| Task directions |
Show all the lines in the data below that include the word "glass".

= = = =

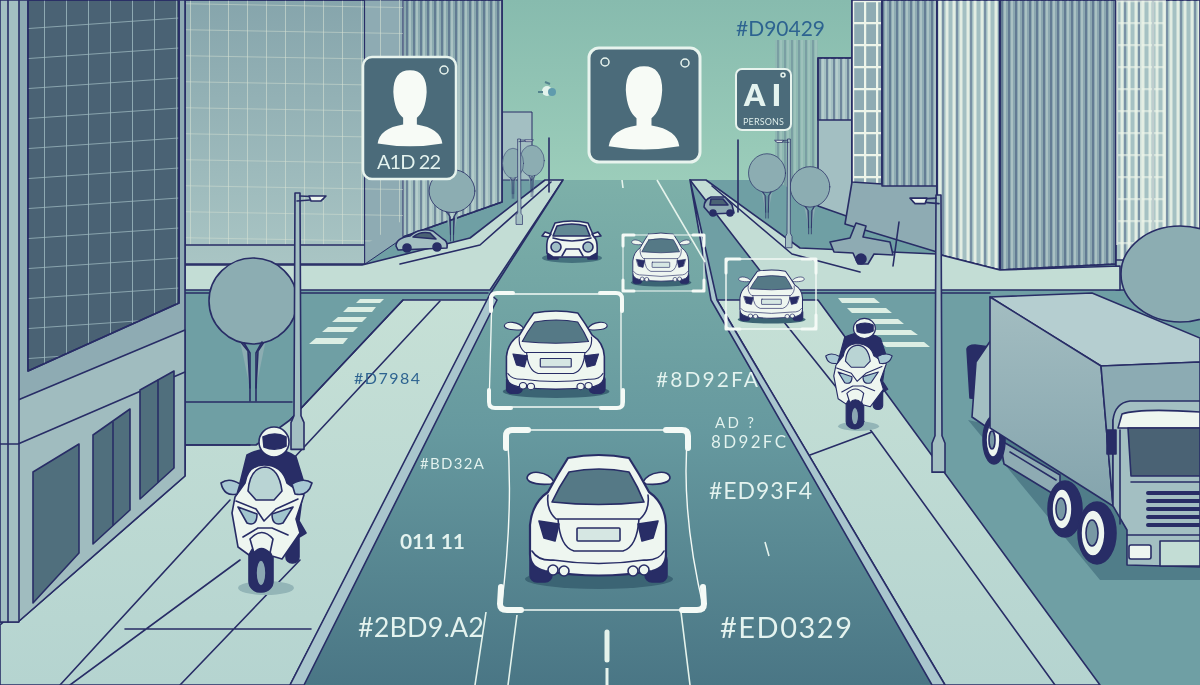
<!DOCTYPE html>
<html lang="en">
<head>
<meta charset="utf-8">
<title>Street recognition scene</title>
<style>
:root{--ink:#282d66;--road:#6c9ca1;--road-deep:#4c7986;--walk:#c3ddd5;--pale:#eef6f0;--wall:#a3bfc2;--wall-mid:#8eabb3;--glass:#4a6274;--panel:#4b6b7a;--leaf:#8cadb2}
html,body{margin:0;width:1200px;height:685px;overflow:hidden;background:var(--road)}
svg{display:block}
.ink{stroke:var(--ink);stroke-width:1.6;stroke-linejoin:round;stroke-linecap:round}
.line{fill:none}
.walk{fill:var(--walk)}
.wall{fill:var(--wall)}
.mid{fill:var(--wall-mid)}
.glass{fill:var(--glass)}
.pale{fill:var(--pale)}
.dark{fill:var(--ink)}
.leaf{fill:var(--leaf)}
.frame{fill:none;stroke:#f4faf6;stroke-linecap:round;stroke-linejoin:round}
.tag{font-family:Lato,"Open Sans",sans-serif;fill:#e4f3ef}
.blue{fill:#2d6390}
</style>
</head>
<body>
<svg width="1200" height="685" viewBox="0 0 1200 685" role="img" aria-label="City avenue with detected cars, riders and people">
<defs>
<linearGradient id="sky" x2="0" y2="1"><stop stop-color="#87bbae"/><stop offset="1" stop-color="#a9d9c2"/></linearGradient>
<linearGradient id="asphalt" x2="0" y2="1"><stop stop-color="#7db0a9"/><stop offset=".5" stop-color="#66999f"/><stop offset="1" stop-color="#4a7685"/></linearGradient>
<linearGradient id="haze" x2="0" y2="1"><stop stop-color="#86a5ac"/><stop offset="1" stop-color="#a9c5c4"/></linearGradient>
<linearGradient id="paving" x2="0" y2="1"><stop stop-color="#c6e0d6"/><stop offset="1" stop-color="#b5d4d0"/></linearGradient>
<linearGradient id="box" x2="0" y2="1"><stop stop-color="#a3bdc1"/><stop offset="1" stop-color="#84a4ad"/></linearGradient>
<pattern id="tower-glass" width="22" height="30" patternUnits="userSpaceOnUse" patternTransform="skewY(-4)"><path d="M0 0H22M0 0V30" stroke="#9db9c0" stroke-width="1.6" fill="none"/></pattern>
<pattern id="grid" width="19" height="26" patternUnits="userSpaceOnUse" patternTransform="skewY(1)"><path d="M0 0H19M0 0V26" stroke="#d3dfd2" stroke-width="1.2" fill="none"/></pattern>
<pattern id="ribs" width="7" height="10" patternUnits="userSpaceOnUse"><path d="M1 0V10" stroke="#41577c" stroke-width="1.1"/><path d="M4 0V10" stroke="#c8dbd6" stroke-width="1"/></pattern>
<pattern id="columns" width="14" height="24" patternUnits="userSpaceOnUse"><path d="M2 0V24M9 0V24" stroke="#e2ede3" stroke-width="3"/><path d="M5 0V24" stroke="#4d6287" stroke-width="1"/></pattern>
<pattern id="panes" width="12" height="22" patternUnits="userSpaceOnUse"><path d="M0 1H12M1 0V22" stroke="#edf5ea" stroke-width="2.4"/></pattern>

<g id="tree" class="ink"><path class="leaf" d="M-3 125L-5 88L-13 78M3 125L5 88L13 76"/><ellipse class="leaf" cy="38" rx="44" ry="43"/><path class="line" d="M-3 138V90L-9 80M3 138V90L9 79"/></g>

<g id="sedan" class="ink">
<ellipse cx="71" cy="124" rx="74" ry="10" fill="#3b6474" stroke="none"/>
<rect class="dark" x="2" y="98" width="22" height="29" rx="7"/><rect class="dark" x="117" y="98" width="22" height="29" rx="7"/>
<path class="pale" d="M26 27C20 16 0 14 -1 23C0 29 14 30 23 29ZM115 27C121 16 142 14 142 23C141 29 127 30 118 29Z"/>
<path class="pale" d="M40 3Q71 -3 101 3Q112 20 121 37Q137 48 138 70V99Q138 113 124 116Q71 125 17 116Q2 113 2 99V70Q4 48 20 37Q29 20 40 3Z" stroke-width="2.2"/>
<path fill="#557986" d="M41 17Q71 11 101 17Q110 32 116 47Q71 52 24 47Q31 32 41 17Z"/>
<path class="line" d="M20 40Q18 55 28 64H112Q122 55 120 40M30 64Q32 92 46 96H95Q109 92 111 64M4 96Q10 106 25 105Q71 112 116 105Q131 106 136 96"/>
<path class="dark" d="M11 66L31 69L27 86L16 83ZM130 66L110 69L114 86L125 83Z"/>
<rect fill="#d6e7e3" x="49" y="73" width="43" height="13" rx="1"/>
<g class="pale"><circle cx="25" cy="115" r="5"/><circle cx="36" cy="116" r="5"/><circle cx="105" cy="116" r="5"/><circle cx="116" cy="115" r="5"/></g>
</g>

<g id="rider" class="ink">
<ellipse cx="46" cy="163" rx="28" ry="7" fill="#93b5b7" stroke="none"/>
<path class="dark" d="M27 30Q54 16 76 32L84 58L79 96L86 108L76 114L66 96H34L17 70Z"/>
<rect class="dark" x="66" y="104" width="13" height="34" rx="6"/>
<circle class="pale" cx="54" cy="17" r="15"/><path class="dark" d="M43 12Q55 6 66 12V21Q56 27 44 22Z"/>
<rect class="dark" x="29" y="113" width="24" height="54" rx="11"/><ellipse cx="41" cy="148" rx="5" ry="13" fill="#8ba7b3"/>
<path class="pale" d="M25 58Q28 40 44 40Q62 40 67 58L84 70L76 94L80 108L62 134L52 131Q41 105 29 130L18 122L12 88L15 72Z"/>
<path fill="#b9d4d4" d="M28 66Q30 43 45 42Q59 43 62 66L54 75H36Z"/>
<path class="line" d="M16 76L36 84L44 96L56 84L78 74M23 112L38 103H52L68 110"/>
<path fill="#a1c5ce" d="M18 82L37 89Q37 102 27 98ZM73 82L52 89Q52 102 63 98Z"/>
<path class="pale" d="M30 114Q42 101 53 114L50 128Q41 119 34 128Z"/>
<path fill="#a8c9d4" d="M1 58Q9 52 20 59L17 69Q4 72 1 58ZM92 58Q84 52 72 59L75 69Q88 72 92 58Z"/>
</g>

<g id="lamp" class="ink"><path class="wall" d="M0 0H5L6 225L9 232V259H-4V232L-1 225Z"/><path class="line" d="M2 8L28 6M5 3L28 4"/><path class="pale" d="M14 3H31L26 8H16Z"/></g>
<g id="corner"><path d="M0 18V6Q0 0 6 0H22"/></g>
<g id="person" fill="#f7fbf6"><path d="M-17 -22Q-17 -45 0 -45Q17 -45 17 -22Q16 -2 7 5V12Q31 16 33 32Q0 38 -33 32Q-31 16 -7 12V5Q-16 -2 -17 -22Z"/></g>
</defs>

<rect width="1200" height="300" fill="url(#sky)"/>
<rect id="ground" y="180" width="1200" height="505" fill="#6f9fa4"/>

<g id="left-skyline" class="ink">
<path class="wall" d="M502 112H532V180H502Z" stroke-width="1"/>
<path fill="url(#haze)" d="M400 0H502V202L400 238Z"/><path fill="url(#ribs)" d="M400 0H502V202L400 238Z"/>
<path fill="url(#haze)" d="M185 0H365V264H185Z"/><path fill="url(#grid)" d="M185 0H365V245H185Z"/>
<path class="mid" d="M365 0H403V238L365 264Z" stroke-width="1"/><path fill="url(#grid)" d="M365 0H403V220L365 245Z" stroke="none"/>
</g>

<g id="right-skyline" class="ink">
<path fill="#8fb9b2" d="M775 40H818V205L775 180Z" stroke="none"/><path fill="url(#ribs)" opacity=".5" d="M775 40H818V205L775 180Z" stroke="none"/>
<path class="wall" d="M818 58H852V218L818 206Z"/><path fill="url(#ribs)" d="M818 58H852V120H818Z"/>
<path class="mid" d="M852 0H937V252L845 224L852 182Z"/><path fill="url(#panes)" d="M852 0H882V184L852 182Z"/><path fill="url(#ribs)" d="M882 0H937V186H882Z"/>
<path class="wall" d="M937 0H1000V270L937 254Z"/><path fill="url(#columns)" d="M937 0H1000V270L937 254Z"/>
<path fill="#8ba7b0" d="M1000 0H1116V264L1000 270Z"/><path fill="url(#ribs)" d="M1000 0H1116V264L1000 270Z"/>
<path fill="#a5c1c3" d="M1116 0H1200V290H1116Z"/><path fill="url(#columns)" d="M1116 0H1200V260H1116Z"/><path fill="url(#panes)" opacity=".6" d="M1116 0H1166V245H1116Z" stroke="none"/>
</g>

<g id="far-pavements" class="ink">
<path class="walk" d="M185 265H362L470 238L545 180H563L490 290H185Z"/>
<path class="line" d="M185 293H488M400 264L480 245L551 182"/>
<path class="walk" d="M690 180H706L800 248L937 254L1000 270L1120 266V290H775Z"/>
<path class="line" d="M772 293H990M712 186L792 254L860 272"/>
</g>

<path id="avenue" fill="url(#asphalt)" d="M563 180H690L718 300L945 685H290L490 295Z"/>
<g id="near-pavements" class="ink">
<path fill="url(#paving)" d="M185 445H256L290 420L403 300H490L290 685H0V625L185 470Z"/>
<path class="line" d="M440 301L292 460M240 560L70 685M403 300L290 420M185 445H250M230 500L60 685M125 629H311M300 560L180 685"/>
<path d="M490 294L497 300L304 685H290Z" fill="#a9c6cd"/>
<path fill="url(#paving)" d="M717 300H818L1100 685H945Z"/>
<path class="line" d="M768 302L872 432L1055 685M872 432L810 455"/>
<path d="M690 180L717 300L945 685H932L711 300Z" fill="#a9c6cd"/>
<path class="line" d="M185 402H292M563 180L490 294"/>
</g>
<g id="crossings" fill="#dceee4"><path d="M360 299H384L380 303H356ZM348 307H376L372 312H343ZM338 317H367L362 322H332ZM328 327H358L353 332H322ZM316 338H348L343 344H309ZM838 298H874L880 303H842ZM847 308H886L892 313H852ZM857 319H898L904 324H862ZM868 330H911L918 335H874ZM880 342H924L930 347H886Z"/></g>
<g id="lane-marks" stroke="#e5f3ec" fill="none" stroke-width="1.6"><path d="M657 180L705 262M622 180L623 188M517 615L508 685M681 612L690 685M486 612L475 685M765 542L769 556"/><path d="M607 632V660" stroke-width="5" stroke-linecap="round"/><path d="M607 668V685" stroke-width="3"/></g>

<g id="corner-tower" class="ink">
<path class="mid" d="M0 0H185V476L18 622H0Z"/>
<path class="glass" d="M28 0H179V303L28 371Z"/><path fill="url(#tower-glass)" d="M28 0H179V303L28 371Z"/>
<path d="M18 400L185 330V476L18 622Z" fill="#a0bcbf"/>
<path class="wall" d="M0 0H19V622H0Z"/><path class="line" d="M8 0V622M0 444H18L185 372"/>
<path fill="#506f7d" d="M33 472L79 444V553L33 603ZM93 435L130 409V510L93 544ZM140 390L174 371V468L140 499Z"/>
<path class="line" d="M113 422V525M158 380V482"/>
</g>

<g id="trees">
<use href="#tree" transform="translate(253 263)"/>
<use href="#tree" transform="translate(452 172) scale(.52 .5)"/>
<use href="#tree" transform="translate(532 147) scale(.28 .36)"/><use href="#tree" transform="translate(513 150) scale(.24 .35)"/>
<use href="#tree" transform="translate(767 156) scale(.42 .45)"/><use href="#tree" transform="translate(810 169) scale(.45 .47)"/>
<ellipse class="leaf ink" cx="1180" cy="274" rx="59" ry="48"/>
</g>

<g id="parked" class="ink">
<path class="wall" d="M396 246Q396 238 410 236Q420 227 433 231L443 239Q448 241 447 248L398 250Z"/><path class="glass" d="M413 237Q420 231 430 233L436 239Z"/><circle class="dark" cx="407" cy="248" r="4"/><circle class="dark" cx="437" cy="247" r="4"/>
<path class="mid" d="M704 207Q704 200 711 197H725L732 205L734 213L710 214Z"/><path class="glass" d="M711 199H723L728 205H710Z"/><circle class="dark" cx="713" cy="213" r="3"/><circle class="dark" cx="730" cy="213" r="3"/>
<path class="mid" d="M830 242L850 238L856 223L866 226L863 237L890 242L893 255L874 254L868 264L858 264L853 253L834 252Z"/><circle class="dark" cx="861" cy="259" r="5"/><path class="line" d="M893 266L899 222"/>
</g>

<g id="street-lamps">
<use href="#lamp" transform="translate(295 193) scale(1 .99)"/>
<use href="#lamp" transform="translate(941 195) scale(-1 1.07)"/>
<use href="#lamp" transform="translate(518 139) scale(.5 .33)"/><use href="#lamp" transform="translate(790 139) scale(-.5 .42)"/>
<path class="ink" d="M549 138V192M738 140V212" stroke-width="3"/>
</g>

<g id="cars">
<use href="#sedan" transform="translate(632 233) scale(.41 .4)"/>
<use href="#sedan" transform="translate(739 270) scale(.46 .4)"/>
<use href="#sedan" transform="translate(505 311) scale(.72 .65)"/>
<use href="#sedan" transform="translate(528 455)"/>
<g id="oncoming" class="ink">
<ellipse cx="572" cy="258" rx="30" ry="5" fill="#44717d" stroke="none"/>
<path class="dark" d="M547 248H558V259H548ZM587 248H597V259H588Z"/>
<path class="pale" d="M555 223Q572 219 588 223L594 237Q598 240 597 253L590 257H553L547 253Q546 240 549 237ZM549 237L542 236L545 232L551 234ZM594 237L601 236L598 232L592 234Z"/>
<path fill="#628894" d="M557 226Q572 222 586 226L590 236H553Z"/><path class="line" d="M553 238Q572 244 591 238M562 256L566 249H579L583 256"/>
<circle fill="#9fbec5" cx="556" cy="247" r="5"/><circle fill="#9fbec5" cx="588" cy="247" r="5"/>
</g>
</g>

<g id="detection-frames" class="frame">
<rect x="623" y="235" width="81" height="56" rx="4" stroke-width="1"/>
<path stroke-width="3" d="M623 246V235H634M693 235H704V246M704 280V291H693M634 291H623V280"/>
<rect x="726" y="259" width="90" height="70" rx="5" stroke-width="1.4"/>
<path stroke-width="3" d="M726 273V259H740M802 259H816V273M816 315V329H802M740 329H726V315"/>
<path stroke-width="1.3" d="M492 294H621V407H489Z"/>
<g stroke-width="4"><use href="#corner" transform="translate(491 293)"/><use href="#corner" transform="translate(622 293) scale(-1 1)"/><use href="#corner" transform="translate(489 408) scale(1 -1)"/><use href="#corner" transform="translate(623 408) scale(-1)"/></g>
<path stroke-width="1.4" d="M507 430H688Q680 510 704 610H501Q514 510 507 430Z"/>
<g stroke-width="6"><use href="#corner" transform="translate(506 430)"/><use href="#corner" transform="translate(688 430) scale(-1 1)"/><path d="M501 587L500 604Q500 610 507 610H521M703 587L704 604Q704 610 697 610H682"/></g>
</g>

<g id="riders"><use href="#rider" transform="translate(220 425)"/><use href="#rider" transform="translate(825 317) scale(.73 .67)"/></g>

<g id="truck" class="ink">
<path d="M968 420L1100 580H1200V540L1060 440Z" fill="#507d89" stroke="none"/>
<path class="dark" d="M967 349Q968 345 975 345L990 347V400L970 398Z"/><path class="wall" d="M976 362L991 340V430L972 417Z"/>
<path class="mid" d="M1000 440L1060 475V498L1004 464Z"/><path class="line" d="M1010 452L1056 480"/>
<g id="wheels"><ellipse class="dark" cx="994" cy="440" rx="11" ry="24"/><ellipse class="pale" cx="993" cy="440" rx="7" ry="17"/><ellipse cx="992" cy="440" rx="3" ry="9" fill="#7898a4"/>
<ellipse class="dark" cx="1065" cy="509" rx="17" ry="28"/><ellipse class="pale" cx="1062" cy="509" rx="10" ry="20"/><ellipse cx="1061" cy="509" rx="5" ry="11" fill="#7898a4"/>
<ellipse class="dark" cx="1097" cy="533" rx="19" ry="31"/><ellipse class="pale" cx="1093" cy="533" rx="12" ry="23"/><ellipse cx="1092" cy="533" rx="6" ry="13" fill="#7898a4"/></g>
<path fill="#b5ced0" d="M990 297L1092 293L1200 338V362L1101 366Z"/>
<path fill="url(#box)" d="M990 297L1101 366L1113 506L990 428Z"/>
<path fill="#8cabb3" d="M1101 366L1200 362V420H1113V506Z"/>
<path class="wall" d="M1113 420Q1115 403 1130 401H1200V567L1127 565V530L1113 506Z"/>
<path class="pale" d="M1122 414Q1140 408 1200 412V428H1118Z"/>
<path class="glass" d="M1128 428H1200V476H1131Z"/><path class="dark" d="M1107 430H1116V454H1107Z"/>
<path class="line" d="M1120 430V524M1131 482H1200M1127 535H1200"/>
<path d="M1148 493H1200M1148 501H1200M1148 509H1200M1148 517H1200M1148 525H1200" stroke-width="4"/>
<rect class="pale" x="1129" y="545" width="22" height="14" rx="2"/><path class="walk" d="M1160 541H1200V566H1160Z"/>
</g>

<g id="person-panels" stroke="#e8f4ee" fill="var(--panel)">
<rect x="363" y="57" width="93" height="122" rx="9" stroke-width="2.5"/>
<rect x="589" y="48" width="111" height="114" rx="10" stroke-width="3"/>
<rect x="736" y="69" width="55" height="61" rx="6" stroke-width="2"/>
<g fill="none" stroke-width="1.5"><circle cx="444" cy="70" r="4"/><circle cx="605" cy="62" r="4"/><circle cx="685" cy="63" r="4"/><circle cx="783" cy="75" r="2"/></g>
</g>
<use href="#person" transform="translate(410 113) scale(.98 .95)"/>
<use href="#person" transform="translate(644 113) scale(1.07 1.04)"/>
<g id="drone"><circle cx="547" cy="91" r="5" fill="#e3f3ec"/><circle cx="552" cy="92" r="4" fill="#5f9bad"/><path d="M538 92H543M545 82L550 84" stroke="#54848e" stroke-width="2"/></g>

<g id="labels" class="tag">
<text x="377" y="169" font-size="20" textLength="64">A1D 22</text>
<text x="744" y="106" font-size="30" font-weight="900" textLength="37">AI</text>
<text x="743" y="125" font-size="9" textLength="41">PERSONS</text>
<text class="blue" x="736" y="36" font-size="21" textLength="89">#D90429</text>
<text class="blue" x="354" y="384" font-size="16" textLength="66">#D7984</text>
<text x="656" y="387" font-size="21" textLength="102">#8D92FA</text>
<text x="715" y="428" font-size="15" textLength="39">AD ?</text>
<text x="711" y="448" font-size="17" textLength="75">8D92FC</text>
<text x="420" y="469" font-size="15" textLength="64">#BD32A</text>
<text x="709" y="499" font-size="23" textLength="103">#ED93F4</text>
<text x="400" y="549" font-size="21" font-weight="700" textLength="65">011 11</text>
<text x="358" y="637" font-size="27" textLength="126">#2BD9.A2</text>
<text x="720" y="638" font-size="29" textLength="132">#ED0329</text>
</g>
</svg>
</body>
</html>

= = = =

| Problem solution |
:root{--ink:#282d66;--road:#6c9ca1;--road-deep:#4c7986;--walk:#c3ddd5;--pale:#eef6f0;--wall:#a3bfc2;--wall-mid:#8eabb3;--glass:#4a6274;--panel:#4b6b7a;--leaf:#8cadb2}
.glass{fill:var(--glass)}
<pattern id="tower-glass" width="22" height="30" patternUnits="userSpaceOnUse" patternTransform="skewY(-4)"><path d="M0 0H22M0 0V30" stroke="#9db9c0" stroke-width="1.6" fill="none"/></pattern>
<path class="glass" d="M28 0H179V303L28 371Z"/><path fill="url(#tower-glass)" d="M28 0H179V303L28 371Z"/>
<path class="wall" d="M396 246Q396 238 410 236Q420 227 433 231L443 239Q448 241 447 248L398 250Z"/><path class="glass" d="M413 237Q420 231 430 233L436 239Z"/><circle class="dark" cx="407" cy="248" r="4"/><circle class="dark" cx="437" cy="247" r="4"/>
<path class="mid" d="M704 207Q704 200 711 197H725L732 205L734 213L710 214Z"/><path class="glass" d="M711 199H723L728 205H710Z"/><circle class="dark" cx="713" cy="213" r="3"/><circle class="dark" cx="730" cy="213" r="3"/>
<path class="glass" d="M1128 428H1200V476H1131Z"/><path class="dark" d="M1107 430H1116V454H1107Z"/>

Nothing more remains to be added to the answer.